by Steven Ertelt
January 5, 2008
Des Moines, IA (LifeNews.com) — Alan Keyes is running a longshot campaign for the Republican Party nomination for president, but the pro-life former ambassador’s bid appeared to have gathered no votes on Thursday night. His campaign says it wasn’t a case of no one voting for him, but accuses the Iowa Republican Party of leaving him off the results.
The Iowa Republican Party has neither counted nor reported the number of votes for Alan Keyes in the GOP caucuses and its web site still doesn’t include any.
"We didn’t have the electronic means to record the tallies for Keyes, so we can’t yet report to the public how many votes Keyes got," Iowa GOP spokesman John Lund said at the GOP headquarters in Des Moines. "We can’t report the Keyes votes until we’ve double-checked each individual paper ballot."
However, Keyes’ people complain that the party has the full results posted on its web site, including counting five votes for Tom Tancredo, who dropped out before the caucus.
"I personally traveled with Alan Keyes across Iowa, and we met scores of Keyes voters. It’s totally unfair these citizens’ votes are now being withheld from the public," Gordon James Klingenschmitt said in a statement the Keyes’ campaign provided LifeNews.com.
"This is tantamount to election fraud," he claimed.
Siena Hoefling of Calhoun County says she voted for Keyes.
"It’s ridiculous they didn’t report my vote. Each precinct could have easily called or emailed the vote tallies to headquarters, so they should have been counted by now," she said.
Hoefling said county officials showed her a ballot with the names of the other candidates but Keyes’ name wasn’t listed. That could have been because he entered the race later than any of the other candidates.
She said officials told her to write in his name.

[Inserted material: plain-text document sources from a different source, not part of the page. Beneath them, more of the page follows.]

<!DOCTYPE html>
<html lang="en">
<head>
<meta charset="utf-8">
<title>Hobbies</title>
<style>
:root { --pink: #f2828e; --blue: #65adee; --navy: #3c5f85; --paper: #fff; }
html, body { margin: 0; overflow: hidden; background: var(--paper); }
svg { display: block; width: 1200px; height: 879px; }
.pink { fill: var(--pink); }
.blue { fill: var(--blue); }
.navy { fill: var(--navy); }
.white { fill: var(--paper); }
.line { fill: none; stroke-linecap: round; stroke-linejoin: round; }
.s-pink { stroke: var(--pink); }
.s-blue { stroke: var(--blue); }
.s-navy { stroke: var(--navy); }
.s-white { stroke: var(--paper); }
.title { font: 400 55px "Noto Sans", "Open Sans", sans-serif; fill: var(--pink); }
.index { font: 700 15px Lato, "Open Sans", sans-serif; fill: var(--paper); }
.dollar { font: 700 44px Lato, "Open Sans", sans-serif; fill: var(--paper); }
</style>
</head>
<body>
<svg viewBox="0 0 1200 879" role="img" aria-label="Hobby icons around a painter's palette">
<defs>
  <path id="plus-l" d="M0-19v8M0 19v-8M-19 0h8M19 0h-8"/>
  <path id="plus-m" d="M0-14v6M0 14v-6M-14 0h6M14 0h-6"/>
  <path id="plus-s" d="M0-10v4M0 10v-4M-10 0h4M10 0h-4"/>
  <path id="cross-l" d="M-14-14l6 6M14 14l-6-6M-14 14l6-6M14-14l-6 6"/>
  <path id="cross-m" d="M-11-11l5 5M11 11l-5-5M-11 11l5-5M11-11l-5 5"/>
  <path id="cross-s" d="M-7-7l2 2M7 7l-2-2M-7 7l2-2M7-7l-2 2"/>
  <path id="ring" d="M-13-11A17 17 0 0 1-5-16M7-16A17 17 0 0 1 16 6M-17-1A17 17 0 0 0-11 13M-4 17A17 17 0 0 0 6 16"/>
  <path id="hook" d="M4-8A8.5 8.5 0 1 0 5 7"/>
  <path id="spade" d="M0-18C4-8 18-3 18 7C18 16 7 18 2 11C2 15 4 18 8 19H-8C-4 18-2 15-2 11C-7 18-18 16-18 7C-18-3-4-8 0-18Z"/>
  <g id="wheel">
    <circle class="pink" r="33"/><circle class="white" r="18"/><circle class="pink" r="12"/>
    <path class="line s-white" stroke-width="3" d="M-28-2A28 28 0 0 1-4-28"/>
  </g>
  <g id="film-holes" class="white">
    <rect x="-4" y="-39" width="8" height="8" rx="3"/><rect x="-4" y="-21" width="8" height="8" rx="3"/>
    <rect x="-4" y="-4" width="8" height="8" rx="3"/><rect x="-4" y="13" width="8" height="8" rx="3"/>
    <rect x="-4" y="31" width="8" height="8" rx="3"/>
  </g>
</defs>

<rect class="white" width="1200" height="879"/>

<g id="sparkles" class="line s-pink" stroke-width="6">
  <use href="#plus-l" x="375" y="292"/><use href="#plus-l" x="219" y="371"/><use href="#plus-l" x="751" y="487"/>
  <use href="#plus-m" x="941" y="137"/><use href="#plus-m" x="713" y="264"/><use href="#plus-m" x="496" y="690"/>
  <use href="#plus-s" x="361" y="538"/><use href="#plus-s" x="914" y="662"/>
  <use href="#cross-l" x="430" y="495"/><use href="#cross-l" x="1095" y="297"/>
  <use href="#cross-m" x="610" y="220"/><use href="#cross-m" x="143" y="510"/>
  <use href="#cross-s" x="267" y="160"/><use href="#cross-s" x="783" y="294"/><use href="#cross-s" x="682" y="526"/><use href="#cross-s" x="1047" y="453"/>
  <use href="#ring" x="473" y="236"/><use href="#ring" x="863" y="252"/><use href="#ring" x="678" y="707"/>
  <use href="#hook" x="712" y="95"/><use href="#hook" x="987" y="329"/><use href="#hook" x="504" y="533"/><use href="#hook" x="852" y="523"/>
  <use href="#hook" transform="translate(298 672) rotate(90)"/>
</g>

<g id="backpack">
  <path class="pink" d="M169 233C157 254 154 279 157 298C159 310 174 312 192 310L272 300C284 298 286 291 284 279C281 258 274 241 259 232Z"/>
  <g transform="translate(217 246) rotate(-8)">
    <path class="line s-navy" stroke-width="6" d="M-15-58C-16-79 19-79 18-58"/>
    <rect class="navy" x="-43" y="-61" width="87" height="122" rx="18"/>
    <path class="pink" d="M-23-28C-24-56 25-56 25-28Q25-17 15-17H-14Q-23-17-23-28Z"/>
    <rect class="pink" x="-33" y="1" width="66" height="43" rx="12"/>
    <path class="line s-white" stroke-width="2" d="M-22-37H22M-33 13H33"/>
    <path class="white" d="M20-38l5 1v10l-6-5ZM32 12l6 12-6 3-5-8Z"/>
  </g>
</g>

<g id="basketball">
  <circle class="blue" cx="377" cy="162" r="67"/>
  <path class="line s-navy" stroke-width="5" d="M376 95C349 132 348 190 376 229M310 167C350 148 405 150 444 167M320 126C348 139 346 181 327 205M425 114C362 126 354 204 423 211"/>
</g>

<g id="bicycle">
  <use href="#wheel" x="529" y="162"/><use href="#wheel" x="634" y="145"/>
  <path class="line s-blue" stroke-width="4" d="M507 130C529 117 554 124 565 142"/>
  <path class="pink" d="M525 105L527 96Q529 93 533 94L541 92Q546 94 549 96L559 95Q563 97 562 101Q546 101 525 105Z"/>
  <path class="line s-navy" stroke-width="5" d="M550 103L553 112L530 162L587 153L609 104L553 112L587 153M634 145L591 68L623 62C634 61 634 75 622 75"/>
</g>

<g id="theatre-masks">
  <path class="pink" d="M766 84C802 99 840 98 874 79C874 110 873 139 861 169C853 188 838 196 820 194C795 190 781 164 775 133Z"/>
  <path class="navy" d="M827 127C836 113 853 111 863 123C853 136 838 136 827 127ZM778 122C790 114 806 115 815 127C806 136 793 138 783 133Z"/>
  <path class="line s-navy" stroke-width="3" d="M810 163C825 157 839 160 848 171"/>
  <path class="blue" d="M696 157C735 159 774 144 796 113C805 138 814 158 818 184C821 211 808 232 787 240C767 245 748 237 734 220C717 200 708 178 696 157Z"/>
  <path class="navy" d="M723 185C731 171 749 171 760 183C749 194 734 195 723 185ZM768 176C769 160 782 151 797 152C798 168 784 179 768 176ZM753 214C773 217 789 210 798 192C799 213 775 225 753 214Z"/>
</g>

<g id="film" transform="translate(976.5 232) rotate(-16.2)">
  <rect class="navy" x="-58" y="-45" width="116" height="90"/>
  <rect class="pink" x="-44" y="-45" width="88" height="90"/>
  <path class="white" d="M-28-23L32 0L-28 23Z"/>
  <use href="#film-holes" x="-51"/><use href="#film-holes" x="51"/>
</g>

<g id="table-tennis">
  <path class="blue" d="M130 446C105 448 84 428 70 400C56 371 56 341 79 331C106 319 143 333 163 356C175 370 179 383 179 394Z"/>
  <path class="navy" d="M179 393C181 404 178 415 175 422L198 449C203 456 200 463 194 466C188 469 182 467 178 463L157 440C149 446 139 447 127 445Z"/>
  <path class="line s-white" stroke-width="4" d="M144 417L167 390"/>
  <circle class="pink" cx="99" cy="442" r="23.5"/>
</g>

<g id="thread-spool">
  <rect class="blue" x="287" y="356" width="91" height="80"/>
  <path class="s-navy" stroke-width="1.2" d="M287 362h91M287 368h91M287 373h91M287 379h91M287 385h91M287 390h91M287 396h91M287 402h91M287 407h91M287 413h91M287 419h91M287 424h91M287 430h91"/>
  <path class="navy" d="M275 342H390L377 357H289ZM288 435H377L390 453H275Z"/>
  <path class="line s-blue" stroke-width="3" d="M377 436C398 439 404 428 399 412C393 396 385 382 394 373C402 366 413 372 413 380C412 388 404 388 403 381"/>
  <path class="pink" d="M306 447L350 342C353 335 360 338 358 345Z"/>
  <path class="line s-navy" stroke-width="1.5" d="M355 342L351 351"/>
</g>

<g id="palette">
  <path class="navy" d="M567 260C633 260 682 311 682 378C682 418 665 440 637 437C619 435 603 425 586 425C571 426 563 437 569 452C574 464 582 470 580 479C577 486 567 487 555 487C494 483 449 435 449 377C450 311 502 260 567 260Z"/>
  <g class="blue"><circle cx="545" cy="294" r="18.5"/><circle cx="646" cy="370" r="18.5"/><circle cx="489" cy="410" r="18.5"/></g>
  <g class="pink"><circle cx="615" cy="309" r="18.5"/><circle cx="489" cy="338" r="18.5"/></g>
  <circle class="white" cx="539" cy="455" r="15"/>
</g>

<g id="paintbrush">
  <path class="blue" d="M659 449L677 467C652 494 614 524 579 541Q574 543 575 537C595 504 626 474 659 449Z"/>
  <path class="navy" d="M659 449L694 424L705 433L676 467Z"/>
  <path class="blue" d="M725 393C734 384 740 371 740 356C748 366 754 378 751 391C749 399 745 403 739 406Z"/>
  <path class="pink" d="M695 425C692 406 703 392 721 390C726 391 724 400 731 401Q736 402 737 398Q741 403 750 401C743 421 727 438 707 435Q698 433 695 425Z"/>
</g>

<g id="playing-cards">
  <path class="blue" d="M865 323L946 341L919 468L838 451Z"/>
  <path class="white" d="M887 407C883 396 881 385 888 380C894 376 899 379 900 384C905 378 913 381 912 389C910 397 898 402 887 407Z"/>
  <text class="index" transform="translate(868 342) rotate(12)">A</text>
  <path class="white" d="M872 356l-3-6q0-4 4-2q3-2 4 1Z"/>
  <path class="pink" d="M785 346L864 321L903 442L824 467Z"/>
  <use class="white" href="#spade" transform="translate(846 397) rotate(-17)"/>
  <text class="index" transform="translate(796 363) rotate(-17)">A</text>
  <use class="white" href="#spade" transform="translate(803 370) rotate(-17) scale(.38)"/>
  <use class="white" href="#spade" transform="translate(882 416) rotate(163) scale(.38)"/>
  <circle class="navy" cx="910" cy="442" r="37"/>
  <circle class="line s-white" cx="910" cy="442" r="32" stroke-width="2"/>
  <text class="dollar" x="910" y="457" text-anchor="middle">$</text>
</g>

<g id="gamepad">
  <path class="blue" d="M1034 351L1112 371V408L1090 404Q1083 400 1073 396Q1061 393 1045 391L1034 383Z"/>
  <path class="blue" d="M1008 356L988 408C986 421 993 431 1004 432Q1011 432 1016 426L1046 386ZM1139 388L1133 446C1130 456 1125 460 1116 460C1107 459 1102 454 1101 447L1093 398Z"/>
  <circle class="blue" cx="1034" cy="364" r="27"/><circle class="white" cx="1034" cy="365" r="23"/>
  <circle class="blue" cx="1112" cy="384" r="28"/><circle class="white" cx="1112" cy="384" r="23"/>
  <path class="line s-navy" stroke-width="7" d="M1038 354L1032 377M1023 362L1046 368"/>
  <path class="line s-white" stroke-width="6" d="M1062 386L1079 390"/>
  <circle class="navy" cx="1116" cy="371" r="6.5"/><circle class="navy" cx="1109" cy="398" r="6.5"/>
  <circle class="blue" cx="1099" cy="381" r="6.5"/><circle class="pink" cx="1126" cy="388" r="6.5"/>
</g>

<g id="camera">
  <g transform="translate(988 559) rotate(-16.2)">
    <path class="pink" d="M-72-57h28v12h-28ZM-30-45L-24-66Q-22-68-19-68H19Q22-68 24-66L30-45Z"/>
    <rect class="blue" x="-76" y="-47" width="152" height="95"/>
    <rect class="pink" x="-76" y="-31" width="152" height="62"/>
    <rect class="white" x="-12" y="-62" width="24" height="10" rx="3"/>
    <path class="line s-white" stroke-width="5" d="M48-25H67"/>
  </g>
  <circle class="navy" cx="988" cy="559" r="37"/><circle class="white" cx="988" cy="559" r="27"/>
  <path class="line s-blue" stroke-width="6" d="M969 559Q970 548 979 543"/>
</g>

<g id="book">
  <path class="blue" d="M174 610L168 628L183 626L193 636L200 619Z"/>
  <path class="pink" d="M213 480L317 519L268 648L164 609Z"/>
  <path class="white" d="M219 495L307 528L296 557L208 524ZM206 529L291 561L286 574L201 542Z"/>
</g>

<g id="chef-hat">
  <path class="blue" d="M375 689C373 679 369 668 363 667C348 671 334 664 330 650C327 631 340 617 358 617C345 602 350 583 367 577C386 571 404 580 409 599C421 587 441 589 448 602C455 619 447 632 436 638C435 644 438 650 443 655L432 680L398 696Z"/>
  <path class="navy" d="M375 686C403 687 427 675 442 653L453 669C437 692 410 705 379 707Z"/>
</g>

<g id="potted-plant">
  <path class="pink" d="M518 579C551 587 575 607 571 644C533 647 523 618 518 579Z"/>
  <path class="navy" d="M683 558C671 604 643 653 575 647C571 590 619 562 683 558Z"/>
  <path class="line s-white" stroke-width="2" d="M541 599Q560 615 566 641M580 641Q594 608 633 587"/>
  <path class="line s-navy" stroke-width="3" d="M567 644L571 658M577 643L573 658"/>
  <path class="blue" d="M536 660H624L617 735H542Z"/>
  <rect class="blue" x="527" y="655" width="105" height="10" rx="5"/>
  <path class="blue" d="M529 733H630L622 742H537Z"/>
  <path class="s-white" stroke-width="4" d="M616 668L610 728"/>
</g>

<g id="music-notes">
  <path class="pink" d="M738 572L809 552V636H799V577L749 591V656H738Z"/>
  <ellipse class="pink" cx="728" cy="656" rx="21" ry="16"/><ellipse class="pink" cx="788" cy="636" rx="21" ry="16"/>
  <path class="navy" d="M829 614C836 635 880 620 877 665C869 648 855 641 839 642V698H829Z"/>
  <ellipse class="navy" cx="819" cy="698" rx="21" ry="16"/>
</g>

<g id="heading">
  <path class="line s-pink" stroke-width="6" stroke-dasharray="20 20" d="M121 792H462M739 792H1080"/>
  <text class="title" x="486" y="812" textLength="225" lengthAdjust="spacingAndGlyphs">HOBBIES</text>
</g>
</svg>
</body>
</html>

Stephen Stone, chairman of Alan Keyes for President, told LifeNews.com, "Alan Keyes has been an announced candidate for president since Sept. 14."
"Yet the state GOP chose to exclude him from the caucus process, claiming he ‘announced too late’ to be included, so that his name was not even mentioned on official lists of candidates or in reporting instructions," she explained. "This disenfranchises Iowa voters."
Keyes will apparently be disenfranchised again as he will not be one of the candidates invited to the debates leading up to the New Hampshire primary.